In Tuesday's post "Google Ventures' next big bet: Weather insurance (GOOG)" I said:
We had a few mentions of WeatherBill early in this blog's life but I couldn't figure out how to make money off their output, it looks like a product made for selling, not for buying....I purloined the "product made for selling, not for buying" bit from an insurance man who evaluated every insurance product on the basis of whether he would use it to insure his own business or if he would underwrite it for his agents to sell. A very handy mental map. You'll see why that line came to mind in this post from Greentech:
The startup says it will help farmers insure against bad weather.
WeatherBill says it will use probability to insure farmers against the unexpected.
The question now is which side -- certainty or chaos -- will win.
The company, which received a $42 million injection from Google Ventures, Khosla Ventures, NEA and others today, has produced a product called Total Weather Insurance. In a nutshell, it exploits the magic of probabilistic computing, the underlying technology of Google and other search engines, to predict weather patterns and help farmers plan accordingly.
The company's algorithms continually examine streams of incoming weather data, past history, local conditions and other factors to devise a personalized insurance policy for a farmer. Then, if the farmer experiences unusual amounts of rain or snow, or a lengthy drought, WeatherBill pays the claim automatically. (Last year we predicted Google would shift its green investments toward technologies that took advantage of its expertise in probability.) Founders David Friedberg and Siraj Khaliq came from Google.
The company charges $15 to $75 per acre per policy. Here's an example of how it might work. Let's say a farmer buys drought coverage for $10 an acre for the month of July. The farmer under this policy might get $100 per acre if rainfall is 2.31 inches less than normal, and $50 an acre if it is 1.15 inches less than normal. Premiums are calculated on the likelihood of loss. But what if nothing bad happens: the accumulation of those premium payments indicates why WeatherBill opts to be an insurer rather than a company that provides weather forecasting and planning services.
“Nine years ago we had a very dry growing season in rural Ohio. A year later we experienced 14 inches of rain in 10 days. The flip flop of weather from one year to the next is the biggest challenge farmers face,” said Steve Wolters, a farmer growing corn, soybean and wheat in Celina, Ohio in a prepared statement. “It makes sense to me to take advantage of WeatherBill’s automated weather insurance programs that pinpoint the weather conditions expected to affect my land and pay me if they happen."
Insurance, of course, is a cash cow. The millions of acres controlled by large agribusiness firms mean that the market potential is huge. How many times have you collected on your homeowner's policy or auto policy? Warren Buffett made a substantial portion of his fortune through insurance.

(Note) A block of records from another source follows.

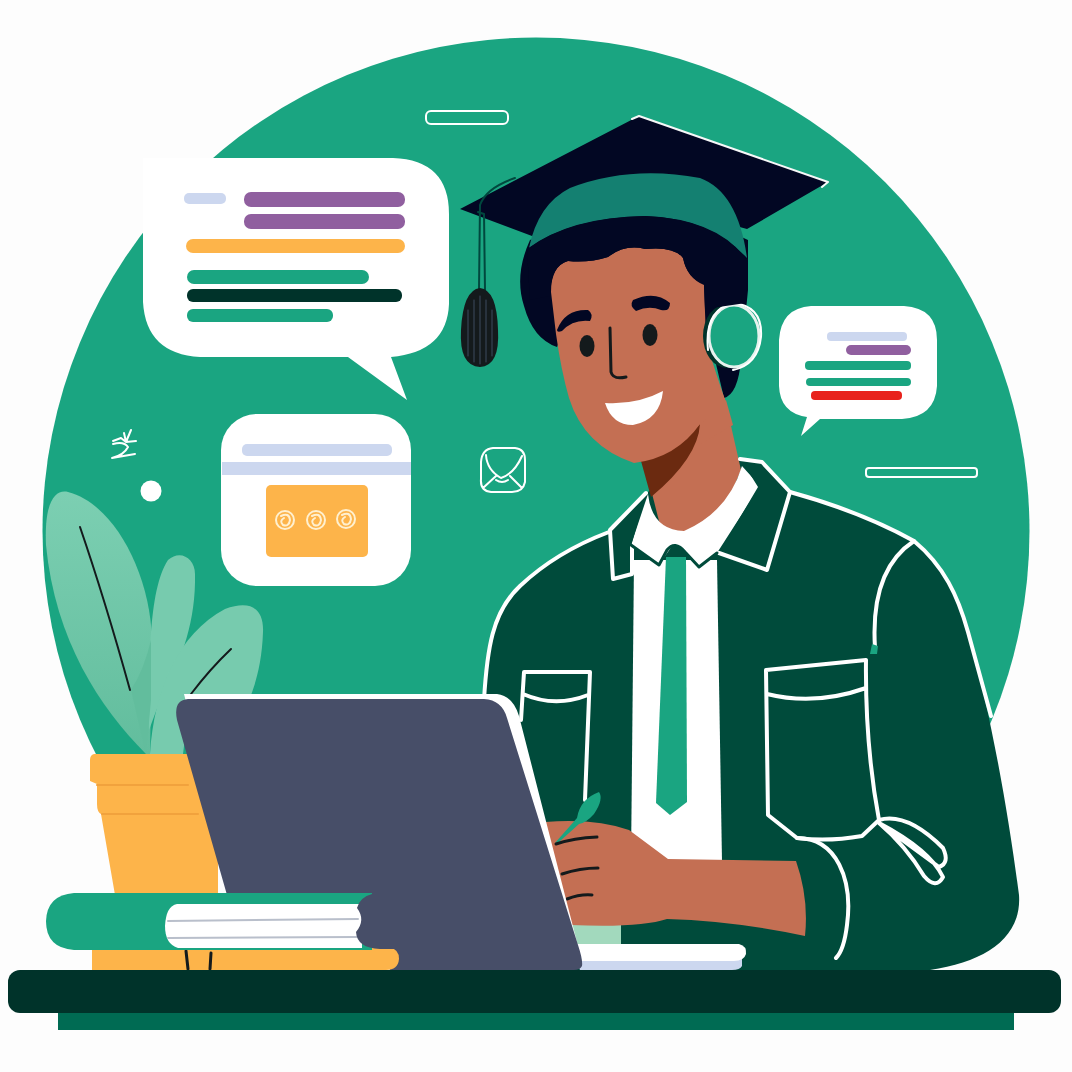
<!DOCTYPE html>
<html lang="en">
<head>
<meta charset="utf-8">
<title>Online graduate at a desk</title>
<style>
:root {
  --paper: #fdfdfd;
  --white: #ffffff;
  --green: #1aa581;
  --leaf: #77cbae;
  --leaf-deep: #62bd9d;
  --forest: #004b3b;
  --desk: #00332a;
  --desk-edge: #006b53;
  --band: #148071;
  --navy: #020723;
  --ink: #141a1c;
  --skin: #c46f53;
  --skin-shade: #6b2a10;
  --slate: #474e68;
  --amber: #fdb44a;
  --violet: #905f9f;
  --mist: #ccd7ef;
  --red: #e8221c;
}
html, body { margin: 0; background: var(--paper); }
body { width: 1072px; height: 1072px; overflow: hidden; }
svg { display: block; }
.paper { fill: var(--paper); }
.white { fill: var(--white); }
.green { fill: var(--green); }
.leaf { fill: var(--leaf); }
.leaf-deep { fill: var(--leaf-deep); }
.forest { fill: var(--forest); }
.desk { fill: var(--desk); }
.desk-edge { fill: var(--desk-edge); }
.band { fill: var(--band); }
.navy { fill: var(--navy); }
.ink { fill: var(--ink); }
.skin { fill: var(--skin); }
.skin-shade { fill: var(--skin-shade); }
.slate { fill: var(--slate); }
.amber { fill: var(--amber); }
.violet { fill: var(--violet); }
.mist { fill: var(--mist); }
.red { fill: var(--red); }
.line { fill: none; stroke-linecap: round; stroke-linejoin: round; }
.stitch { stroke: var(--white); stroke-width: 4; }
.fine { stroke: var(--white); stroke-width: 2; }
.pale { stroke: #fff0cf; stroke-width: 2; }
.crease { stroke: var(--ink); stroke-width: 3; }
.vein { stroke: var(--ink); stroke-width: 2; }
</style>
</head>
<body>
<svg width="1072" height="1072" viewBox="0 0 1072 1072" role="img" aria-label="Smiling graduate studying at a laptop, surrounded by chat bubbles">
  <defs>
    <clipPath id="above-desk"><rect width="1072" height="800"/></clipPath>
    <linearGradient id="leaf-fade" x1="0" y1="0" x2="0" y2="1">
      <stop offset="0" stop-color="#7ccfb2"/>
      <stop offset="1" stop-color="#62bd9d"/>
    </linearGradient>
    <g id="coin">
      <circle r="9"/>
      <path d="M-4 -4Q4 -8 5 0Q4 7 -2 5Q-6 1 -1 -2"/>
    </g>
  </defs>

  <rect class="paper" width="1072" height="1072"/>
  <circle class="green" cx="536" cy="531" r="493.5" clip-path="url(#above-desk)"/>

  <g id="large-bubble">
    <path class="white" d="M143 158H393Q449 160 449 214V304Q447 352 391 357L407 400L348 357H200Q146 354 143 302Z"/>
    <rect class="mist" x="184" y="193" width="42" height="11" rx="5"/>
    <rect class="violet" x="244" y="192" width="161" height="15" rx="7"/>
    <rect class="violet" x="244" y="214" width="161" height="15" rx="7"/>
    <rect class="amber" x="186" y="239" width="219" height="14" rx="7"/>
    <rect class="green" x="187" y="270" width="182" height="14" rx="7"/>
    <rect class="desk" x="187" y="289" width="215" height="13" rx="6"/>
    <rect class="green" x="187" y="309" width="146" height="13" rx="6"/>
  </g>

  <g id="small-bubble">
    <path class="white" d="M811 306H904Q937 308 937 340V386Q935 417 902 419H820L801 436L807 417Q780 413 779 386V340Q781 308 811 306Z"/>
    <rect class="mist" x="827" y="332" width="80" height="9" rx="4"/>
    <rect class="violet" x="846" y="345" width="65" height="10" rx="5"/>
    <rect class="green" x="805" y="361" width="106" height="9" rx="4"/>
    <rect class="green" x="806" y="378" width="105" height="8" rx="4"/>
    <rect class="red" x="811" y="391" width="91" height="9" rx="4"/>
  </g>

  <g id="payment-card">
    <rect class="white" x="221" y="414" width="190" height="172" rx="36"/>
    <rect class="mist" x="242" y="444" width="150" height="12" rx="5"/>
    <rect class="mist" x="222" y="462" width="189" height="13"/>
    <rect class="amber" x="266" y="485" width="102" height="72" rx="5"/>
    <g class="line pale">
      <use href="#coin" x="285" y="520"/>
      <use href="#coin" x="316" y="520"/>
      <use href="#coin" x="346" y="519"/>
    </g>
  </g>

  <g id="floating-marks">
    <rect class="line fine" x="426" y="111" width="82" height="13" rx="5"/>
    <rect class="line fine" x="866" y="468" width="111" height="9" rx="3"/>
    <path class="line fine" d="M493 448H515Q525 449 525 460V482Q523 492 512 492H491Q480 491 481 479V462Q482 449 493 448ZM486 455Q487 470 501 478Q514 474 522 456M483 488L496 476M522 488L510 476M496 480Q502 484 508 480"/>
    <path class="line fine" d="M113 441L121 438L126 442L131 430M124 433L126 442L136 441M113 444Q124 441 128 447Q124 455 112 458L135 454"/>
    <circle class="white" cx="151" cy="491" r="10.5"/>
  </g>

  <g id="plant">
    <path fill="url(#leaf-fade)" d="M146 754C100 708 55 640 46 545C44 500 56 489 68 492C112 503 150 570 152 640L150 754Z"/>
    <path class="leaf" d="M149 730C149 670 148 590 168 560C180 549 195 558 195 574C196 620 182 660 164 690Z"/>
    <path class="leaf" d="M150 754C154 690 178 634 225 609C252 599 264 610 263 632C262 662 256 682 250 698H190L183 754Z"/>
    <path class="leaf-deep" d="M131 690Q144 670 151 640V700L146 754Z"/>
    <path class="line vein" d="M80 527Q105 600 130 690M191 694Q210 669 231 649"/>
    <path class="amber" d="M94 754H200L218 830V895H115L101 814Q97 812 97 804V784L90 781V760Q90 755 94 754Z"/>
    <path class="line" stroke="#f1a23d" stroke-width="2" d="M97 785H188M102 814H198"/>
  </g>

  <g id="graduate">
    <g id="jacket">
      <path class="forest" d="M484 700C487 650 492 612 520 586Q556 552 612 530L650 490L740 458L762 462L790 492Q862 512 914 541C944 566 958 596 968 632C990 710 1008 810 1019 895C1022 938 985 962 930 970H540Z"/>
      <path class="line stitch" d="M484 700C487 650 492 612 520 586Q556 552 609 532M790 492Q862 512 914 541C944 566 958 596 968 632L991 716"/>
    </g>
    <path class="white" d="M634 560H717L722 862H631Z"/>
    <path class="green" d="M666 557H686L687 802L670 815L656 803Z"/>

    <g id="neck-and-collar">
      <path class="skin" d="M641 450L724 395L741 470L722 515Q690 542 660 525Z"/>
      <path class="skin-shade" d="M641 461Q673 452 700 424Q698 458 651 497Z"/>
      <path class="white" d="M648 494Q652 530 684 531Q728 512 742 466L760 486L717 553L699 567Q690 556 685 552Q681 543 672 546Q665 556 659 565L631 545Z"/>
      <path class="forest" d="M740 458L762 462L790 492L767 570L719 553L758 487ZM646 494L631 546L632 575L613 579L610 532Z"/>
      <path class="line stitch" d="M740 459L762 462L790 492L767 570L719 553M646 493L610 530L613 579L632 574V546"/>
      <path class="line" stroke="#004b3b" stroke-width="3" d="M631 545L659 565L667 550Q675 540 685 552L699 567L717 553"/>
    </g>

    <g id="pockets" class="line stitch">
      <path d="M521 720L524 672L590 672L585 800M523 694Q555 708 588 695"/>
      <path d="M766 670L866 660Q865 745 879 820L862 836Q828 842 797 838L768 815ZM767 694Q815 706 866 688"/>
      <path d="M914 541Q870 570 875 648M797 838C837 838 853 880 847 925Q844 950 836 958"/>
      <path d="M879 820Q907 812 943 848Q950 863 939 867L879 823M879 823Q930 850 943 877Q936 890 924 876Q906 846 879 823"/>
    </g>
    <path class="green" d="M872 644L878 646L877 654H870Z"/>

    <g id="head">
      <path class="navy" d="M530 240Q514 275 524 306Q533 339 557 347L590 270L680 260L708 330L724 398Q738 394 741 360L748 290V240L640 190Z"/>
      <path class="skin" d="M551 292Q551 266 568 261Q589 263 608 257Q625 244 645 249Q674 246 683 258Q687 278 704 284L706 340Q716 375 727 405L700 424Q676 458 634 463Q584 446 569 398Q561 370 556 334Z"/>
      <path class="skin" d="M700 424L726 400L733 425L700 445Z"/>
      <path class="navy" d="M557 330Q565 309 588 310Q594 314 590 321Q573 319 562 331Q557 333 557 330ZM633 300Q655 290 670 303Q670 312 661 310Q649 305 636 311Q629 306 633 300Z"/>
      <ellipse class="ink" cx="587" cy="346" rx="7.5" ry="11"/>
      <ellipse class="ink" cx="650" cy="335" rx="7.5" ry="11"/>
      <path class="line crease" d="M610 328L611 372Q613 380 626 377"/>
      <path class="white" d="M605 403Q637 405 663 391Q660 420 633 425Q612 425 605 403Z"/>
    </g>

    <g id="headset">
      <ellipse class="desk" cx="727" cy="336" rx="24" ry="32"/>
      <ellipse class="green" cx="735" cy="336" rx="25" ry="31"/>
      <ellipse class="line" stroke="#e6f2ee" stroke-width="3" cx="734" cy="336" rx="25" ry="31"/>
      <path class="line fine" d="M708 350Q704 310 733 303Q763 306 761 337Q758 365 733 370"/>
    </g>

    <g id="graduation-cap">
      <path class="navy" d="M460 209L639 116L828 182L747 229L640 200L532 236Z"/>
      <path class="line" stroke="#f6f8f8" stroke-width="2" d="M632 119L639 116L828 182L822 187"/>
      <path class="band" d="M529 248Q538 204 570 188Q630 165 700 178Q738 192 747 258Q710 218 645 216Q570 218 529 248Z"/>
      <path class="navy" d="M527 249Q570 217 645 216Q720 219 748 262L746 303L705 309L704 285Q687 278 683 258Q674 246 645 249Q625 244 608 257Q589 263 568 261Q550 266 550 296L530 300Z"/>
      <path class="line" stroke="#00483e" stroke-width="2" d="M479 290L480 205Q486 188 515 178M485 290L484 214L478 212"/>
      <path class="ink" d="M461 330Q463 290 480 288Q497 290 498 330Q500 366 480 367Q459 366 461 330Z"/>
      <path class="line" stroke="#3c4a5e" stroke-width="1" d="M468 310V356M474 300V362M480 296V364M486 300V362M492 310V356"/>
    </g>

    <g id="writing-hand">
      <path fill="#a2d9bd" d="M570 923H621V946H570Z"/>
      <path class="skin" d="M545 822Q595 818 629 830L668 859L796 861Q809 898 805 936Q735 921 667 919Q640 928 570 925Z"/>
      <path class="green" d="M555 843L577 818Q580 799 599 792Q604 799 594 814Q586 823 579 824L559 842Z"/>
      <path class="line crease" d="M556 844Q574 838 597 837M562 874Q580 868 598 868M567 899Q580 894 592 895"/>
    </g>
  </g>

  <g id="laptop">
    <path class="mist" d="M575 958H742V966Q740 970 732 970H580Z"/>
    <path class="white" d="M570 944H739Q747 946 746 954Q744 961 734 961H575Z"/>
    <path class="white" d="M184 694H497Q513 696 519 716L578 946L580 966L500 720L186 702Z"/>
    <path class="slate" d="M188 699H484Q502 700 507 718L578 945Q583 960 582 966Q580 970 574 970H390L360 895H227L177 720Q173 700 188 699Z"/>
  </g>

  <g id="books">
    <path class="amber" d="M92 948H390Q399 949 399 959Q398 970 386 970H92Z"/>
    <path class="line crease" d="M186 951L188 969M211 953L210 969"/>
    <path class="green" d="M74 893H372V950H74Q46 948 46 921Q47 895 74 893Z"/>
    <path class="white" d="M177 904H362V948H178Q165 944 165 926Q166 906 177 904Z"/>
    <path class="line" stroke="#b9bfcb" stroke-width="2" d="M168 921L358 919M168 938L357 937"/>
    <path class="slate" d="M372 894H430V949H380Q357 948 356 932Q366 920 357 908Q360 897 372 894Z"/>
  </g>

  <g id="desk">
    <rect class="desk-edge" x="58" y="1008" width="956" height="22"/>
    <rect class="desk" x="8" y="970" width="1053" height="43" rx="12"/>
  </g>
</svg>
</body>
</html>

When I practiced law, I felt I could have done my job more efficiently if I owned a parrot that was trained to say, 'Coverage denied.'
Traditional insurance, however, avoids assuming one type of risk like the plague: acts of God, otherwise known as earthquakes, lighting, tornadoes and bad weather. WeatherBill assumes some of these risks. The company also notes that 90 percent of crop losses around the world are caused by inclement weather. And the recent droughts in Ukraine and floods in Australia underscore that weather is getting wackier as the climate changes....MORE including some sharp comments.That last sentence is troubling because:
a) "Wackiness" is the exact opposite of what insurers look for, it reduces them to being just another punter on one side or the other of a bet.
b) Not even AGW-rabid climatologists are claiming that the weather in 2010 is the result of the 7/10 degree C rise in average world temperature over the last century. At most an actual scientist might pitch the line that "X" weather is "consistent with" some model or other.
c) In the case of the Russian/Ukraine heat wave of last summer NOAA a seriously AGW bunch said:
...The Russian heat wave of 2010 has been an extreme and abrupt event. The July heat did not simply follow on the heals of a sequence of progressively warmer summers over recent decades, but stands out as a discrete event that is reminiscent of the often sharp year-to-year swings in this region's July surface temperatures during the last 130 years. In many ways,the heat wave is a "black swan" event in that it is well beyond the normal expectations in the instrumental record....The part between the ellipses is worth a read.
....Despite this strong evidence for a warming planet, greenhouse gas forcing fails to explain the 2010 heat wave over western Russia. The natural process of atmospheric blocking, and the climate impacts induced by such blocking, are the principal cause for this heat wave. It is not known whether, or to what exent, greenhouse gas emissions may affect the frequency or intensity of blocking during summer. It is important to note that observations reveal no trend in a daily frequency of July blocking over the period since 1948, nor is there an appreciable trend in the absolute values of upper tropospheric summertime heights over western Russia for the period since 1900.....
And contrary to what some were saying last August the Pakistani floods were probably weather not climate.
See "Rogue storm system caused Pakistan floods that left millions homeless" at EurekAlert.
So if you are paying insurance premiums based on global warming, whether to WeatherBill or the more sophisticated marketers at MunichRe, you may be violating M*A*S*H's Radar O'Reilly's first rule of poker:
"When I lose I like to know why."